It has charged Leeds-based consultancy The Public Affairs Company with communicating its concerns over the bill to government and peers. ‘The RLA would like to see technical changes which would make it more workable and strike the right balance,’ said agency director Geoffrey Lawler.
A key concern is the bill’s provision to remove an informal procedure whereby local housing authorities give landlords time to rectify problems before forcing them to do so. Under the bill, they would be obliged to correct faults immediately.
The RLA has also recruited Manchester-based consultancy Powell Communications as retained media relations agency to promote its image among tenants, landlords, local and central government, as well as the benefits of membership. These include access to training, an advice helpline and website, and free copies of a tenancy agreement developed with the Office of Fair Trading.

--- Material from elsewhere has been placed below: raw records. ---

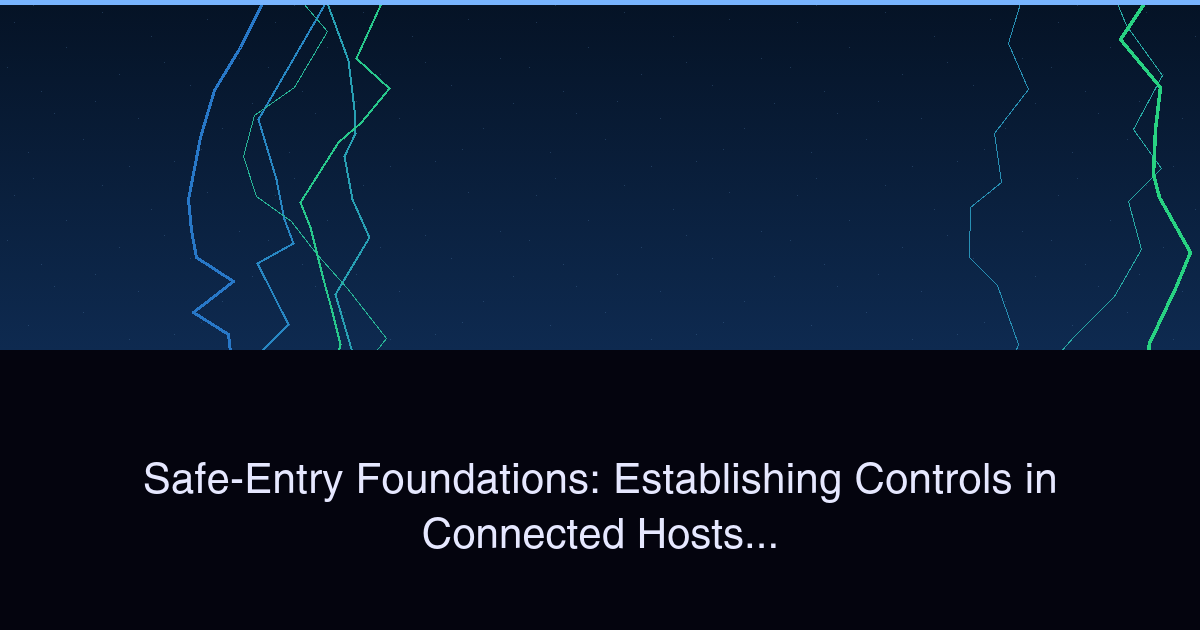
<!DOCTYPE html>
<html lang="en">
<head>
<meta charset="utf-8">
<title>Safe-Entry Foundations</title>
<style>
:root {
  --accent: #78b4ff;
  --sky-top: #051326;
  --sky-bottom: #0e2a50;
  --panel: #04040e;
  --title: #e6e8ff;
  --blue: #2878c8;
  --azure: #2887c3;
  --cyan: #2890b4;
  --teal: #28a0b4;
  --sea: #28aaa5;
  --mint: #28b496;
  --green: #28c88c;
  --bright-green: #28d282;
}
* { box-sizing: border-box; margin: 0; }
body { overflow: hidden; }
.card {
  position: relative;
  width: 1200px;
  height: 630px;
  overflow: hidden;
  background: var(--panel);
}
.banner {
  height: 350px;
  border-top: 5px solid var(--accent);
  background: linear-gradient(var(--sky-top), var(--sky-bottom));
}
.banner svg { display: block; }
.streams { fill: none; stroke-linejoin: round; shape-rendering: crispEdges; }
.specks { fill: #5c8cbc; opacity: .28; }
.title {
  position: absolute;
  top: 445px;
  left: 0;
  width: 1200px;
  color: var(--title);
  font: 400 42px/1 "TeX Gyre Heros Cn", "Liberation Sans Narrow", sans-serif;
  font-kerning: none;
  white-space: nowrap;
}
/* Each line sits on a fixed baseline 48px below its top. */
.title-line {
  display: flex;
  justify-content: center;
  align-items: baseline;
  height: 55px;
}
.title-line::before { content: ""; width: 0; height: 48px; }
/* Widens the condensed face to regular proportions. */
.title-text { transform: scaleX(1.2195); }
.title-line:first-child .title-text { letter-spacing: .2px; }
</style>
</head>
<body>
<main class="card">
  <div class="banner">
    <svg width="1200" height="345" viewBox="0 5 1200 345" aria-hidden="true">
      <defs>
        <pattern id="specks" width="261" height="173" patternUnits="userSpaceOnUse">
          <g class="specks">
            <rect x="14" y="22" width="1" height="1"/><rect x="41" y="91" width="1" height="1"/>
            <rect x="66" y="47" width="1" height="1"/><rect x="83" y="139" width="1" height="1"/>
            <rect x="102" y="12" width="1" height="1"/><rect x="119" y="74" width="1" height="1"/>
            <rect x="138" y="118" width="1" height="1"/><rect x="151" y="36" width="1" height="1"/>
            <rect x="174" y="161" width="1" height="1"/><rect x="190" y="85" width="1" height="1"/>
            <rect x="207" y="19" width="1" height="1"/><rect x="222" y="128" width="1" height="1"/>
            <rect x="239" y="58" width="1" height="1"/><rect x="252" y="103" width="1" height="1"/>
            <rect x="28" y="152" width="1" height="1"/><rect x="54" y="113" width="1" height="1"/>
            <rect x="7" y="67" width="1" height="1"/><rect x="164" y="62" width="1" height="1"/>
            <rect x="95" y="101" width="1" height="1"/><rect x="201" y="149" width="1" height="1"/>
            <rect x="33" y="5" width="1" height="1"/><rect x="129" y="166" width="1" height="1"/>
          </g>
        </pattern>
      </defs>
      <rect y="5" width="1200" height="345" fill="url(#specks)"/>
      <g class="streams" transform="translate(.5 .5)">
        <polyline stroke="var(--blue)" stroke-width="3" points="262,3 240,47 214,90 200,137 188,199 191,230 196,257 233,281 193,312 228,334 230,352"/>
        <polyline stroke="var(--azure)" stroke-width="2" points="325,3 258,119 276,179 284,219 293,243 257,263 288,324 260,352"/>
        <polyline stroke="var(--teal)" stroke-width="2" points="327,3 348,60 354,109 355,133 344,156 352,199 369,237 335,294 352,352"/>
        <polyline stroke="var(--mint)" points="303,3 327,31 294,87 254,115 243,156 256,196 291,221 315,252 347,288 386,338 375,352"/>
        <polyline stroke="var(--green)" stroke-width="2" points="381,3 356,58 389,88 361,122 338,142 300,202 310,227 323,279 331,308 340,344 338,352"/>
        <polyline stroke="var(--cyan)" points="1020,3 1008,43 1028,89 994,133 1001,182 970,207 969,257 997,285 1018,344 1015,352"/>
        <polyline stroke="var(--sea)" points="1117,3 1126,25 1162,75 1133,129 1161,168 1128,201 1141,249 1114,296 1073,337 1060,352"/>
        <polyline stroke="var(--bright-green)" stroke-width="3.5" points="1144,3 1120,39 1160,87 1155,129 1153,174 1159,197 1190,252 1176,286 1149,343 1148,352"/>
      </g>
    </svg>
  </div>
  <h1 class="title">
    <span class="title-line"><span class="title-text">Safe-Entry Foundations: Establishing Controls in</span></span>
    <span class="title-line"><span class="title-text">Connected Hosts...</span></span>
  </h1>
</main>
</body>
</html>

RLA chairman Alan Ward said: ‘The primary objective [of the campaign] is to elevate the social standing of landlords, who suffer a lot of negative press, and advocate professional standards.’